The once organized, unwavering bloc stood in relative silence as the Minneapolis City Council approved the Vikings' new home.
As they considered the Vikings stadium deal last week, Minneapolis City Council members could look out at an audience of workers wearing reflective construction jackets and fans clad in purple and horns.
What was missing: a crowd of citizens angry about the city spending hundreds of millions on a stadium without holding a referendum.
Although the issue deeply divided the council and city voters, progressive activists that propelled a stadium referendum requirement into the city charter 15 years ago were largely absent when the provision faced its first real test. Even signs that occasionally appeared at forums and hearings, "Stop Stadium Taxes," were recycled from an earlier stadium push in Anoka County.
In the end, the council passed the stadium legislation by one vote and simultaneously bypassed the 1997 provision to require a citywide vote when more than $10 million is spent on a stadium. The city attorney argued the plan would not have triggered the referendum anyway.
"That's seven people here that are able to make that decision that was made in 1997 by 62,000 people," Council Member Cam Gordon, a stadium opponent, said Friday.
Dave Bicking, a progressive activist who has run for council, theorized outside the council chambers after the final vote that anti-stadium activists are disillusioned by many local decisions that have ignored public opinion.
"People are disgusted," Bicking said. "They aren't ready to show up. I'm discouraged from that standpoint. I'd like to see 1,000 angry people here. But I also understand where they're coming from."
Another City Hall regular who has run for council, Michael Katch, interjected with similar sentiments. "The term 'You can't fight City Hall'... I think they pretty much have accepted that as a reality," Katch said.
Council Member Gary Schiff, who co-authored the charter amendment in 1997, noted that the drive to get it on the ballot was coordinated by a small group. The organization behind it, Progressive Minnesota, has since merged into TakeAction Minnesota, which Schiff believes did not organize around the charter because representatives of labor unions sit on its board of directors.
"Usually, organizing is most effective when there's an organization taking it on," Schiff said. "And Progressive Minnesota was sidelined and there really wasn't any other organization that emerged to take this on."
Over at TakeAction Minnesota, executive director Dan McGrath says the group did not make the stadium -- and the charter -- a priority because it's more focused on statewide issues. Of Schiff's allegation that labor ties discouraged TakeAction Minnesota from getting involved, McGrath said, "No one asked us not to work on this."
State Rep. Jim Davnie, who solicited signatures for the charter amendment with his wife in 1997, said some people later saw the value of Target Field while others "are a bit exhausted with the stadium issues."
"It's harder to get up the fight, because you've fought and lost and fought and lost," said Davnie, a Minneapolis DFLer who voted against the stadium bill.
Many key players in the 1997 push have left the Twin Cities. Bob Greenberg, who wrote the original language, lives off-the-grid in the northern Minnesota wilderness. Several other early supporters now live or work out of state.

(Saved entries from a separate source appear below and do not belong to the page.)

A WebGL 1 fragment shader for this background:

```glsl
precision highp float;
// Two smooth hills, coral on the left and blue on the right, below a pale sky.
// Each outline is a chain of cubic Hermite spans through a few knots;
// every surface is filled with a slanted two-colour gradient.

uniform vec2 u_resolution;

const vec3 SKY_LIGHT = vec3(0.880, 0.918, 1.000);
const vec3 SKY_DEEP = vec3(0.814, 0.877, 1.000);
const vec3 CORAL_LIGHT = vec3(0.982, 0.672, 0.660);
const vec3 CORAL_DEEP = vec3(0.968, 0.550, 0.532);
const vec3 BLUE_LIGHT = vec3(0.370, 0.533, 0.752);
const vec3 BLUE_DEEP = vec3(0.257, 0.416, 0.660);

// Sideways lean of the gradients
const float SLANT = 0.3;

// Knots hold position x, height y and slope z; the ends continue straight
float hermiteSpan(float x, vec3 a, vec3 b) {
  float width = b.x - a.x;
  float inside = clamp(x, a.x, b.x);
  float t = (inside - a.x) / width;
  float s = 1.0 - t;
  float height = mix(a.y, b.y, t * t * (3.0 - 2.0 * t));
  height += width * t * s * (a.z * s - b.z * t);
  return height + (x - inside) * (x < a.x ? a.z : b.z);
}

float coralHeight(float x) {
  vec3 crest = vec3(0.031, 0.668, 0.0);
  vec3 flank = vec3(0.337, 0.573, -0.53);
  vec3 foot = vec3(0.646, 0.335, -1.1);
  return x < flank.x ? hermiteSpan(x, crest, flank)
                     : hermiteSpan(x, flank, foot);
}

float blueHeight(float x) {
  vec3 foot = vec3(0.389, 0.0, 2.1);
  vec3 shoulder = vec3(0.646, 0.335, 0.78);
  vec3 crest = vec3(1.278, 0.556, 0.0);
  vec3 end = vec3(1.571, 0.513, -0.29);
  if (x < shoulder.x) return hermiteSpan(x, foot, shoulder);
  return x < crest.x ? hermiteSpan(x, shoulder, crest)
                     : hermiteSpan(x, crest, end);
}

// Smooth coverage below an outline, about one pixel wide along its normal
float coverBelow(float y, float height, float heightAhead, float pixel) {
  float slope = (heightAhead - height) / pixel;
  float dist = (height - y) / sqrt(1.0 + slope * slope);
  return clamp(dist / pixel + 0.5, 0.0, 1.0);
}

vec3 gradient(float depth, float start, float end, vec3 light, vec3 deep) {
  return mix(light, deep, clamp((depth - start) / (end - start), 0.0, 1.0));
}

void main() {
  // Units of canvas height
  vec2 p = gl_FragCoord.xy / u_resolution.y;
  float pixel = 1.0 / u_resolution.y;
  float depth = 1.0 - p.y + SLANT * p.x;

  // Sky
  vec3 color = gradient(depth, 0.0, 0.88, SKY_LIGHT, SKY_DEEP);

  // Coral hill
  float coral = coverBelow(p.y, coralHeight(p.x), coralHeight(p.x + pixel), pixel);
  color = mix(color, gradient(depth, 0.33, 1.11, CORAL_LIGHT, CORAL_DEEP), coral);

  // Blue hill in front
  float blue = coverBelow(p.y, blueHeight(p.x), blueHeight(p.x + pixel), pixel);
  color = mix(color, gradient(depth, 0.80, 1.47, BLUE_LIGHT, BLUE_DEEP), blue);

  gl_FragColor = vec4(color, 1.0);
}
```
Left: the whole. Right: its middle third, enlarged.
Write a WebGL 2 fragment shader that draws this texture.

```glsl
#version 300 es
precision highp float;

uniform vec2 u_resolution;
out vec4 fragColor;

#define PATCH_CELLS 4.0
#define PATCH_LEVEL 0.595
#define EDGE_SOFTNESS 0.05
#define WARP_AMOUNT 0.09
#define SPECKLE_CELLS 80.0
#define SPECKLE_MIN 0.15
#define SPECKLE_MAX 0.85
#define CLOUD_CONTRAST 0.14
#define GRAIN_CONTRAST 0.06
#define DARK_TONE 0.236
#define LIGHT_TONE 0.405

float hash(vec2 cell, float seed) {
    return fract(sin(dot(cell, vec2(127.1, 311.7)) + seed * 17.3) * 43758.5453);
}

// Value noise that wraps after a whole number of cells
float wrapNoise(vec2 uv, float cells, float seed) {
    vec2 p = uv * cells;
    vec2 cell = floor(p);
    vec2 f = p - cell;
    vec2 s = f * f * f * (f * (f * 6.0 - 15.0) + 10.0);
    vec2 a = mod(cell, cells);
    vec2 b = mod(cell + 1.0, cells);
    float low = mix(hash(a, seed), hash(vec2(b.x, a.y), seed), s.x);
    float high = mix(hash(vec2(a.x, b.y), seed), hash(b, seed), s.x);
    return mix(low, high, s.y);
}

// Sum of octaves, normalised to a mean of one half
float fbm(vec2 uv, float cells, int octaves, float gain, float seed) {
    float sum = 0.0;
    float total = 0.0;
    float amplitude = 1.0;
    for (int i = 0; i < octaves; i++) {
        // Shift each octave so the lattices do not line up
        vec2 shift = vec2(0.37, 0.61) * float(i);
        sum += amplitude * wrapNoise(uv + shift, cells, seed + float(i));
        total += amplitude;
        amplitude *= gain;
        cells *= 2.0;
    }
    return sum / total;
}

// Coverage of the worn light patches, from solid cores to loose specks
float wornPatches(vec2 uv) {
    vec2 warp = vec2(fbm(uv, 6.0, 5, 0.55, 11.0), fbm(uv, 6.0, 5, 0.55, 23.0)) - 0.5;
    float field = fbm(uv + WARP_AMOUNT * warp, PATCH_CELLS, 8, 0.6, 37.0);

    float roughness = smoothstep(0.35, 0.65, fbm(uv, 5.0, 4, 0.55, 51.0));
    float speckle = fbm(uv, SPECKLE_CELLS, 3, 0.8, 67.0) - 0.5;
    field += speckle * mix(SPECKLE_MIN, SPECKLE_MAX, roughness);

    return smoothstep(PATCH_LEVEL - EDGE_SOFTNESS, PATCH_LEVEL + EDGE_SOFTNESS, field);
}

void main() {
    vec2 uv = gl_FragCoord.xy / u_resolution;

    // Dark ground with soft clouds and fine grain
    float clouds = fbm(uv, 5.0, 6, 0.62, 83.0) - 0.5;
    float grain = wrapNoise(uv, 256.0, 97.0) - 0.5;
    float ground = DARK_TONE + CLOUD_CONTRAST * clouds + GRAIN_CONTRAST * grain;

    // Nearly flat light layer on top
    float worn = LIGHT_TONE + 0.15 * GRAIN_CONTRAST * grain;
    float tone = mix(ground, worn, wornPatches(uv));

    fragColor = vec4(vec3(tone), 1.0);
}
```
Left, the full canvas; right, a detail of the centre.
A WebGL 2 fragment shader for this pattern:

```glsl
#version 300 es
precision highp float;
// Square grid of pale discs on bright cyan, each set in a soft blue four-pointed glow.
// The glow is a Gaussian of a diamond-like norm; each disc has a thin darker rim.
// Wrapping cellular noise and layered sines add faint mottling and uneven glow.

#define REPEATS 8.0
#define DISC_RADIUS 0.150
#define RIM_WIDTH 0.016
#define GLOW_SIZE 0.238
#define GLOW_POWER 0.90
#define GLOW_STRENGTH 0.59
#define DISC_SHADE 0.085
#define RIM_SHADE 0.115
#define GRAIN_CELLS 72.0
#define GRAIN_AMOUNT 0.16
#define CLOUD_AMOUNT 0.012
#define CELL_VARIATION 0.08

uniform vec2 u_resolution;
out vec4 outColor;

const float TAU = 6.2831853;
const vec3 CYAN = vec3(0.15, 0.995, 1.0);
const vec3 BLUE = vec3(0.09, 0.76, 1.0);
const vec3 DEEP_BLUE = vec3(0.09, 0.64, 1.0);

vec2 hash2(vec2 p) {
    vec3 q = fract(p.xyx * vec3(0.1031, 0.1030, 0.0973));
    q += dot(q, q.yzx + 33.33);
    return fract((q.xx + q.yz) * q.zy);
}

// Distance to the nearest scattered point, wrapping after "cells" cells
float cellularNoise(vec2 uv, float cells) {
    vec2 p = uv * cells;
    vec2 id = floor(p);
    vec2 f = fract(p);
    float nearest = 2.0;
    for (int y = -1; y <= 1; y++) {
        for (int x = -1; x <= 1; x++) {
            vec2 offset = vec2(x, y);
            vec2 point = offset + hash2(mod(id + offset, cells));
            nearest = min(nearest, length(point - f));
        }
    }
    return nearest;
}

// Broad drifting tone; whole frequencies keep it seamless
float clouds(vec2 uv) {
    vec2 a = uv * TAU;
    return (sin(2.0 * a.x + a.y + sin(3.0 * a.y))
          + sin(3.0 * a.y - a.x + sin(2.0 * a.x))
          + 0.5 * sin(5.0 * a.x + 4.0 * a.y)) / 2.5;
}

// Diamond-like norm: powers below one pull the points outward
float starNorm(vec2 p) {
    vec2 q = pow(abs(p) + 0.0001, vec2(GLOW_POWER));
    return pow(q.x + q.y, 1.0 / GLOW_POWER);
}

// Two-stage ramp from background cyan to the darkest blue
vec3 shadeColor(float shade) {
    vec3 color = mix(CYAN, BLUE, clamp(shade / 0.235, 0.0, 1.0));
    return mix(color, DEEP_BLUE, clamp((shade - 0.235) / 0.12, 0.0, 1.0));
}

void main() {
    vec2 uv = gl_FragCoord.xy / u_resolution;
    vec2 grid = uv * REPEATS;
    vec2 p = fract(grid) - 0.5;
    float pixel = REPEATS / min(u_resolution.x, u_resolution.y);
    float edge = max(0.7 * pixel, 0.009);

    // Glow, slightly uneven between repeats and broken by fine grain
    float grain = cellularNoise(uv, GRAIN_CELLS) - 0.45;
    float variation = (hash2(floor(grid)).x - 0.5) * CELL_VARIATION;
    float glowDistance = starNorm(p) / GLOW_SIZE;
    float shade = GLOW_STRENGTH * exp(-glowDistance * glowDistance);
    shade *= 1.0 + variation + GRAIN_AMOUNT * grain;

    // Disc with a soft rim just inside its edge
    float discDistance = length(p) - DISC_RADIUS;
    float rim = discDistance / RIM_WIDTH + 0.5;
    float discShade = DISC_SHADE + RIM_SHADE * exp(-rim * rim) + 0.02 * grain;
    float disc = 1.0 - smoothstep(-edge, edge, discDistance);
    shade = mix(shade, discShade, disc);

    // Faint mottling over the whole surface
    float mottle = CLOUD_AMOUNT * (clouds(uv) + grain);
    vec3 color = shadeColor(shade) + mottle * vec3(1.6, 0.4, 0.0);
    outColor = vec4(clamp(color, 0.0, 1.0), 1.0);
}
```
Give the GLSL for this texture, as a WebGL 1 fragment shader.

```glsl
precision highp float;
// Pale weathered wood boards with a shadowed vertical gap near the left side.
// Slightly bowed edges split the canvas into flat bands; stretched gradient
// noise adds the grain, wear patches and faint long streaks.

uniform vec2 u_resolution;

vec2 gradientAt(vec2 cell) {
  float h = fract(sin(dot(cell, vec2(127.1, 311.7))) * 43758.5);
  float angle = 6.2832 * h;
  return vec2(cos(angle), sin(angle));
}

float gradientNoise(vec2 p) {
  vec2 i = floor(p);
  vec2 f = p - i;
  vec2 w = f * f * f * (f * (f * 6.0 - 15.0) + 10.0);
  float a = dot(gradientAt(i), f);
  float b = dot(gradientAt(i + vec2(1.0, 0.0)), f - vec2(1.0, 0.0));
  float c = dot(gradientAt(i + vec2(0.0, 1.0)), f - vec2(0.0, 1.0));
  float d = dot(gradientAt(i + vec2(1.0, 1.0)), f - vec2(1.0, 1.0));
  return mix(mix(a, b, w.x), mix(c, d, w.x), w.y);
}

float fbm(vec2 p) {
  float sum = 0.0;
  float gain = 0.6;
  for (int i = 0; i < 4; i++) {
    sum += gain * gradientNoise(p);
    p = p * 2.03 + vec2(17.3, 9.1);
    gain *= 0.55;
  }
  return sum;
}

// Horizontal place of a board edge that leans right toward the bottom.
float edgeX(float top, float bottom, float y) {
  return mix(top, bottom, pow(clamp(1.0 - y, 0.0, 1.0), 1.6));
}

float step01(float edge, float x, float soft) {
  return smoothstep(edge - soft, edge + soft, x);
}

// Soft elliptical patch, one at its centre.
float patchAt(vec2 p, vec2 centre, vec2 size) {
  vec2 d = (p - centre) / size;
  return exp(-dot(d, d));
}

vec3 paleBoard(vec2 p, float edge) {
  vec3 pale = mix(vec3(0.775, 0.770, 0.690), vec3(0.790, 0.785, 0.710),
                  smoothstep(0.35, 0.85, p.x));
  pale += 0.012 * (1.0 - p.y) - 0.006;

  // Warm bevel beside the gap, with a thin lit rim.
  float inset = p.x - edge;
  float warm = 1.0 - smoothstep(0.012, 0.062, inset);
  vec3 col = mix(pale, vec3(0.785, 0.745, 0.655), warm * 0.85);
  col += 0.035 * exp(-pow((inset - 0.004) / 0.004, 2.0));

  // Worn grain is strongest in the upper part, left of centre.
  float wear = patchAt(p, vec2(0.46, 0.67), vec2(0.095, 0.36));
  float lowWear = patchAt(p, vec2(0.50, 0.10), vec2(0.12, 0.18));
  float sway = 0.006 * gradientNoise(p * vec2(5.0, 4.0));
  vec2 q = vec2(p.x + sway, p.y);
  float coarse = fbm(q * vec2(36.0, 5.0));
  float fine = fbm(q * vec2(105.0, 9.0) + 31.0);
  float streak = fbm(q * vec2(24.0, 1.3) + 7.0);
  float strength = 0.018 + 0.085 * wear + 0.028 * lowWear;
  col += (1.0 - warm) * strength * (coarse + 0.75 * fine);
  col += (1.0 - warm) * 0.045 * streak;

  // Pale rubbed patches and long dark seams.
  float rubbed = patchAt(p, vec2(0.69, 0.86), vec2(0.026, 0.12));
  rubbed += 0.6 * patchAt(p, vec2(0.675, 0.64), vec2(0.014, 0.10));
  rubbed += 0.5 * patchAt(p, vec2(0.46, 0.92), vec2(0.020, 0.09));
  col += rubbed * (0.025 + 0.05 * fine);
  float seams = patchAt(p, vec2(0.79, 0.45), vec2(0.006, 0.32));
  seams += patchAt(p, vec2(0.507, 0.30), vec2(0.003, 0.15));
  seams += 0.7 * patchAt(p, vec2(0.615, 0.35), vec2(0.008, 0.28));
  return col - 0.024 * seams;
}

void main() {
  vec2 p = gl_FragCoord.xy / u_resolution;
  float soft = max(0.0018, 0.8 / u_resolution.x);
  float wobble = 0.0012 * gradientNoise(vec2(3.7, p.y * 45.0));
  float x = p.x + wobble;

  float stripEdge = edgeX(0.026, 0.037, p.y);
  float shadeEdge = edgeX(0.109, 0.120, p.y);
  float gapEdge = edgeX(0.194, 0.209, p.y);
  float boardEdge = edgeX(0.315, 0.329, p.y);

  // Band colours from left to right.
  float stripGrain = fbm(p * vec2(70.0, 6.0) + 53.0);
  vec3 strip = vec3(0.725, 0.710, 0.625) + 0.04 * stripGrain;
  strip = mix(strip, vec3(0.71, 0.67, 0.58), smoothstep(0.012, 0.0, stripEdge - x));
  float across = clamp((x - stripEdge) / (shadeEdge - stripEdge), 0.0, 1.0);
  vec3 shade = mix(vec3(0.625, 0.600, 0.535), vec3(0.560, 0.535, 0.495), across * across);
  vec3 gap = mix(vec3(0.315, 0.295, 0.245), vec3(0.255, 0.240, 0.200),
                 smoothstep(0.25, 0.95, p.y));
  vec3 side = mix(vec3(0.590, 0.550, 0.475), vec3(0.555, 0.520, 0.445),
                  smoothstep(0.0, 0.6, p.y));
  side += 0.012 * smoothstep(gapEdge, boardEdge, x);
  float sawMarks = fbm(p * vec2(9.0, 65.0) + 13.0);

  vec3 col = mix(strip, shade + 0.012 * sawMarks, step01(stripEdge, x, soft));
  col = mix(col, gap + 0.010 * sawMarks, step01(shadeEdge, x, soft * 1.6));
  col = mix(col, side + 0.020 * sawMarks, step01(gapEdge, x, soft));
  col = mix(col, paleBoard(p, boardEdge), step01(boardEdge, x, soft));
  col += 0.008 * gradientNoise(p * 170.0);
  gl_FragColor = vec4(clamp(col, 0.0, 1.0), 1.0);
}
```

Many people throughout the 2012 process wrote letters and sent e-mail to City Council members. But when anti-stadium forces started organizing publicly against the legislation, it probably was too little too late.
Weeks after the wavering council members put their support in writing, the Taxpayers League of Minnesota dropped fliers and then unveiled an unscientific phone survey. That was followed hours later by a 50-person rally, mainly of Occupy activists and welfare defenders, outside City Hall.
Gordon, who noted that there were active petitions and e-mail campaigns, said what activists faced this year was a substantially different task than 15 years ago -- getting a referendum before voters.
"In '97, you could collect signatures and make a difference," Gordon said. "In 2012, all you can do is hope and pray and beg your elected officials to vote the way you want them to."
Eric Roper • 612-673-1732 Twitter: @StribRoper